"Azana is all breathtaking landscapes for sexy avatars to soar over, vertical metropolises, and, of course, violence," The Guardian writes of the virtual world created by the show. Azana provides a welcome escape for Leila, who is living a lonely existence with few friends and a recently deceased mother.
Even though Azana is a virtual universe, it often feels very real — but only if you manage to get your hands on an Azana Band. Created by a mysterious man named Adrian, and totally illegal, these sensory bands allow players to actually feel pain and pleasure corresponding with the actions their avatars undertake in the game. Though this innovation might seem as though it defeats the purpose of Azana — after all, why would you want to feel the pain of your avatar? — many teens playing the game actually seek this band out, including Leila. For these players looking for an escape, the sensory band allows Azana to feel more like the real world, and makes reality recede farther into the background.
Though Azana is often a pleasant escape for Leila, that doesn't mean that the world is without it's dangers, or it's secrets. As Leila becomes more engrossed in Azana, and becomes acquainted with the mysterious Tess (Simona Brown), she discovers what The Guardian describes as "a hidden subculture" called The Red Pill, a group created by Adrian and full of carefully selected players. Tess is a member, and tries to recruit Leila to join the group. But what being a part of The Red Pill really entails remains, like Tess, a bit mysterious.
The visuals of Azana are beautiful and unique, and the show's writer and executive producer Bryan Elsley and the special effects and animation teams on the show worked hard to create, according to an interview Elsley conducted with Channel 4. He said:
"I was very involved [in creating Azana]. Of course there was a bit of a vertical learning curve to go on until I was able to understand what the hell they were doing. That was actually a very enjoyable journey to go on, and I was able to find a way of working with the animation studio, so that the vision is a shared vision... In a way, the process was a coming together of minds, and we’re all pretty happy with the results."
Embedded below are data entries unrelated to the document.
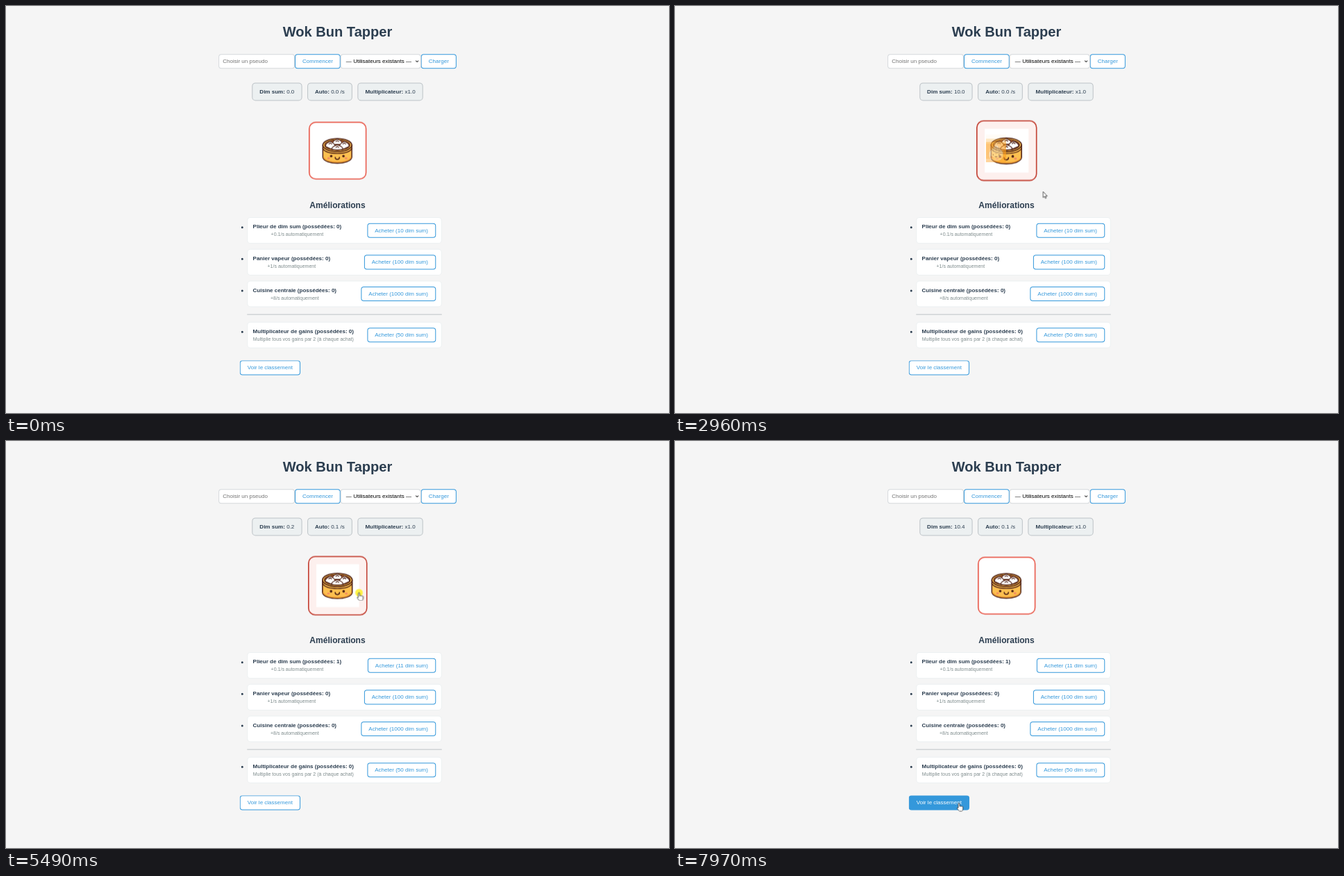
Animation of 955 by 586 pixels, one loop 8000 ms. Source, as an HTML page:

```html
<!DOCTYPE html>
<html lang="fr">
<head>
<meta charset="utf-8">
<title>Wok Bun Tapper</title>
<style>
  html, body { margin: 0; width: 100%; height: 100%; overflow: hidden; background: #f5f5f5; }
  * { box-sizing: border-box; }
  #page {
    position: absolute; left: 0; top: 0; width: 1903px; height: 1168px;
    transform: scale(.50184); transform-origin: 0 0;
    font: 16px/18px "Liberation Sans", Arial, sans-serif; color: #2c3e50; white-space: nowrap;
  }
  h1, h2, .row { position: absolute; left: 0; width: 100%; margin: 0; text-align: center; }
  h1 { top: 51px; font-size: 40px; line-height: 46px; }
  h2 { top: 557px; font-size: 24px; line-height: 28px; }
  .row { display: flex; justify-content: center; }
  .field {
    height: 42px; padding: 10px; border: 2px solid #d5d9dc; border-radius: 8px;
    background: #fff; color: #757575; text-align: left; position: relative;
  }
  .select { width: 231px; padding-left: 14px; color: #000; }
  .select svg { position: absolute; right: 4px; top: 15px; }
  .btn {
    height: 42px; padding: 10px 20px; border: 2px solid #3498db; border-radius: 8px;
    background: #fff; color: #3498db;
  }
  .pills { top: 219.5px; gap: 15px; }
  .pills div {
    height: 52px; padding: 15px 20px; border: 2px solid #bdc3c7; border-radius: 10px; background: #ecf0f1;
  }
  #dish {
    position: absolute; left: 868.5px; top: 331.5px; width: 166px; height: 166px; padding: 20px;
    border: 3px solid #e74c3c; border-radius: 20px; background: #fff;
  }
  #dish svg { display: block; width: 120px; height: 120px; background: #fff; }
  ul { position: absolute; left: 691.5px; top: 605.5px; width: 559px; margin: 0; padding: 0; list-style: none; }
  li {
    position: relative; display: flex; justify-content: space-between; align-items: center;
    height: 76px; margin-bottom: 15px; padding: 15px; border: 2px solid #ecf0f1; border-radius: 10px;
    background: #fff; text-align: center;
  }
  li::before {
    content: ""; position: absolute; left: -19px; top: 24px; width: 6px; height: 6px;
    border-radius: 50%; background: #2c3e50;
  }
  small { display: block; margin-top: 5px; font-size: 14px; line-height: 16px; color: #7f8c8d; }
  hr { height: 2px; margin: 20px 0; border: 0; background: #bdc3c7; }
  #rank { position: absolute; left: 671px; top: 1017px; }

  .pop { position: absolute; top: 190px; width: 35px; height: 35px; opacity: 0; animation: pop 8s linear infinite; }
  @keyframes pop {
    0% { opacity: 1; transform: none; }
    .6% { opacity: .95; transform: none; }
    2.6% { opacity: .45; transform: translateY(3px) scale(.83); }
    7.5% { opacity: 0; transform: translateY(-9px) scale(.83); }
    100% { opacity: 0; transform: none; }
  }
  #cursor { position: absolute; left: 0; top: 0; width: 12px; height: 14px; overflow: visible; }
  #cursor path { fill: #fff; stroke: #333; stroke-width: .8; stroke-linejoin: round; }
  #glow { fill: #fdf01c; opacity: 0; }
</style>
</head>
<body>
<div id="page">
  <h1>Wok Bun Tapper</h1>
  <div class="row" style="top:137.5px">
    <div class="field" style="width:219px">Choisir un pseudo</div>
    <div class="btn">Commencer</div>
    <div class="field select">— Utilisateurs existants —
      <svg width="10" height="8" fill="none" stroke="#333" stroke-width="2"><path d="M1 1.5L5 5.5L9 1.5"/></svg>
    </div>
    <div class="btn">Charger</div>
  </div>
  <div class="row pills">
    <div><b>Dim sum:</b> <span id="total">0.0</span></div>
    <div><b>Auto:</b> <span id="auto">0.0</span> /s</div>
    <div><b>Multiplicateur:</b> x1.0</div>
  </div>
  <div id="dish">
    <svg viewBox="447.5 178 60 60" stroke="#4d2015" stroke-width="1.5" stroke-linecap="round" stroke-linejoin="round">
      <path fill="#fdc050" d="M456.2 200V217.5C457 223 467 226 477 226S497 223 497.8 217.5V200"/>
      <path fill="none" stroke="#ee9d35" d="M457.5 218C460 222.5 468 224.4 477 224.4S494 222.5 496.5 218"/>
      <path fill="none" stroke-width="1.2" d="M456.2 205C459 210 468 212 477 212S495 210 497.8 205"/>
      <ellipse cx="477" cy="200" rx="20.8" ry="9.3" fill="#fdc050"/>
      <ellipse cx="477" cy="200" rx="18" ry="7.2" fill="#b9652a" stroke-width="1.1"/>
      <g fill="#fff" stroke-width="1.1">
        <path d="M470 199C470 193.500 474 193 477 191.500C480 193 484 193.500 484 199Z"/>
        <path d="M460 202C460 197 464 197 467 194.500C470 197 474 197 474 203L468 205.500Z"/>
        <path d="M494 202C494 197 490 197 487 194.500C484 197 480 197 480 203L486 205.500Z"/>
        <path d="M469 206C469 201.500 474 201.500 477 199.500C480 201.500 485 201.500 485 206Q477 208 469 206Z"/>
        <path fill="none" d="M475 195L477 193.500L479 195M465 198.500L467 196.800L469 198.500M485 198.500L487 196.800L489 198.500M475 203.500L477 201.800L479 203.500"/>
      </g>
      <g stroke="none">
        <path fill="#f48a62" d="M462.500 219a2 1.400 0 1 0 4 0a2 1.400 0 1 0 -4 0M487.500 219a2 1.400 0 1 0 4 0a2 1.400 0 1 0 -4 0"/>
        <g fill="#4d2015"><circle cx="468.200" cy="215.800" r="1.800"/><circle cx="485.800" cy="215.800" r="1.800"/></g>
      </g>
      <path fill="none" d="M474 217.500a3 3 0 0 0 6 0"/>
    </svg>
  </div>
  <h2>Améliorations</h2>
  <ul>
    <li><div><b>Plieur de dim sum (possédées: <span id="owned">0</span>)</b><small>+0.1/s automatiquement</small></div>
      <div class="btn" id="buy">Acheter (<span id="price">10</span> dim sum)</div></li>
    <li><div><b>Panier vapeur (possédées: 0)</b><small>+1/s automatiquement</small></div>
      <div class="btn">Acheter (100 dim sum)</div></li>
    <li><div><b>Cuisine centrale (possédées: 0)</b><small>+8/s automatiquement</small></div>
      <div class="btn">Acheter (1000 dim sum)</div></li>
    <hr>
    <li><div><b>Multiplicateur de gains (possédées: 0)</b><small>Multiplie tous vos gains par 2 (à chaque achat)</small></div>
      <div class="btn">Acheter (50 dim sum)</div></li>
  </ul>
  <div class="btn" id="rank">Voir le classement</div>
</div>

<svg width="0" height="0" style="position:absolute">
  <symbol id="bun" viewBox="0 0 35 35">
    <path fill="#ff9f1f" d="M0 0H35V35H0Z"/>
    <path fill="#ffb545" d="M0 0H35V3H0Z"/>
    <path fill="#ffe3ab" stroke="#d9913f" stroke-width=".8" d="M5 22C5 14 12 12 14 8Q17.500 4 21 8C23 12 30 14 30 22C30 29 25 33 17.500 33S5 29 5 22Z"/>
    <path fill="none" stroke="#d9a255" stroke-width=".8" d="M17.500 7V15M14.500 9Q14 13 10.500 16M20.500 9Q21 13 24.500 16"/>
    <path fill="#f7a58a" d="M8 25h4v2h-4zM23 25h4v2h-4z"/>
    <path fill="none" stroke="#6d5148" stroke-linecap="round" stroke-width="1.500" d="M12.500 21.500v1M22.500 21.500v1M16 25q1.500 1.500 3 0"/>
  </symbol>
</svg>
<div id="pops"></div>
<svg id="cursor">
  <circle id="glow" r="5.500"/>
  <path id="arrow" d="M0 0V8.600L2 6.800L3.300 9.800L4.600 9.200L3.400 6.400H6Z"/>
  <path id="hand" transform="translate(-3 0)" d="M2 7V1a1 1 0 0 1 2 0V4.500a.9.9 0 0 1 1.700.2a.9.9 0 0 1 1.600.4a.8.8 0 0 1 1.500.5V8C8.800 10 8 11.500 6.500 11.500H4.500C3 11.500 1.500 9 .4 7.400C0 6.600 1 6 2 7Z"/>
</svg>

<script>
  const LOOP = 8000, BUY = 3400;
  const $ = id => document.getElementById(id);
  const first = [1030, 1230, 1430, 1630, 1830, 2020, 2210, 2400, 2590, 2750];
  const second = Array.from({ length: 10 }, (_, i) => 5570 + 160 * i);
  const ticks = [4160, 5160, 6160, 7160];

  const play = (el, keys) => el.animate(
    keys.map(([at, style, easing = 'linear']) => ({ offset: at / LOOP, easing, ...style })),
    { duration: LOOP, iterations: Infinity });

  // Fades from one style to another during each [start, end] span.
  const hover = (el, off, on, spans, fade) => play(el, [
    [0, off],
    ...spans.flatMap(([a, b]) => [[a, off], [a + fade, on], [b, on], [Math.min(b + fade, LOOP), off]])
  ]);

  const scale = s => ({ transform: `scale(${s})` });
  const press = (clicks, enter, leave) => [
    [enter, scale(1)], [enter + 100, scale(1.05)],
    ...clicks.flatMap((c, i) => [
      [c - (i ? 90 : 120), scale(i ? 1.02 : 1.05)], [c, scale(.98)], [c + 30, scale(.98)]
    ]),
    [clicks[9] + 130, scale(1.05)], [leave, scale(1.05)], [leave + 200, scale(1)]
  ];
  play($('dish'), [[0, scale(1)], ...press(first, 800, 2960), ...press(second, 4700, 7150), [LOOP, scale(1)]]);
  hover($('dish'),
    { borderColor: '#e74c3c', backgroundColor: '#fff' },
    { borderColor: '#c0392b', backgroundColor: '#fdf0ee' },
    [[800, 2960], [4700, 7150]], 150);

  const plain = { backgroundColor: '#fff', color: '#3498db' };
  const filled = { backgroundColor: '#3498db', color: '#fff' };
  hover($('buy'), plain, filled, [[3150, 3600]], 120);
  play($('rank'), [[0, plain], [7560, plain], [7700, filled], [LOOP, filled]]);

  const at = (x, y) => ({ transform: `translate(${x}px, ${y}px)` });
  play($('cursor'), [
    [0, at(894, 509)], [240, at(894, 509), 'ease-in-out'], [940, at(462.5, 219)],
    [2760, at(462.5, 219)], [2960, at(530, 267)], [3200, at(585, 324), 'ease-out'],
    [3480, at(587, 330)], [3580, at(587, 319)], [3660, at(585, 302), 'ease-in-out'],
    [4350, at(545, 256)], [4780, at(508.5, 218.5)], [7050, at(508.5, 218.5), 'ease-in-out'],
    [7600, at(409, 526)], [7760, at(409, 521.5)], [LOOP, at(409, 521.5)]
  ]);

  const lit = o => ({ opacity: o });
  play($('glow'), [
    [0, lit(0)],
    ...[...first, BUY, ...second].flatMap(c => [[c - 95, lit(0)], [c - 85, lit(.8)], [c, lit(.8)], [c + 50, lit(0)]]),
    [LOOP, lit(0)]
  ]);

  const addPop = x => c => $('pops').insertAdjacentHTML('beforeend',
    `<svg class="pop" style="left:${x - 17.5}px;animation-delay:${c}ms"><use href="#bun"/></svg>`);
  first.forEach(addPop(462.5));
  second.forEach(addPop(508.5));

  const set = (id, text) => { if ($(id).textContent !== text) $(id).textContent = text; };
  const show = (id, on) => { $(id).style.visibility = on ? 'visible' : 'hidden'; };
  const pointing = [[860, 2800], [3150, 3600], [4700, 7120], [7540, LOOP]];
  const start = performance.now();

  function tick() {
    const t = (performance.now() - start) % LOOP;
    const past = list => list.filter(c => c <= t).length;
    const bought = t >= BUY;
    const over = pointing.some(([a, b]) => t >= a && t < b);
    set('total', (bought ? past(second) + past(ticks) / 10 : past(first)).toFixed(1));
    set('auto', bought ? '0.1' : '0.0');
    set('owned', bought ? '1' : '0');
    set('price', bought ? '11' : '10');
    show('hand', over);
    show('arrow', !over && t >= 240);
    requestAnimationFrame(tick);
  }
  tick();
</script>
</body>
</html>
```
Disregarding the real world for a virtual one, even one as beautiful and engaging as Azana, always has consequences. The protagonists of Kiss Me First are no exception. Will Leila be able to retain her grip on reality? Or will she slowly sink deeper into the world of Azana, leaving her true life behind? Sci-fi fans will just have to wait for the show's Netflix premiere on Friday to find out.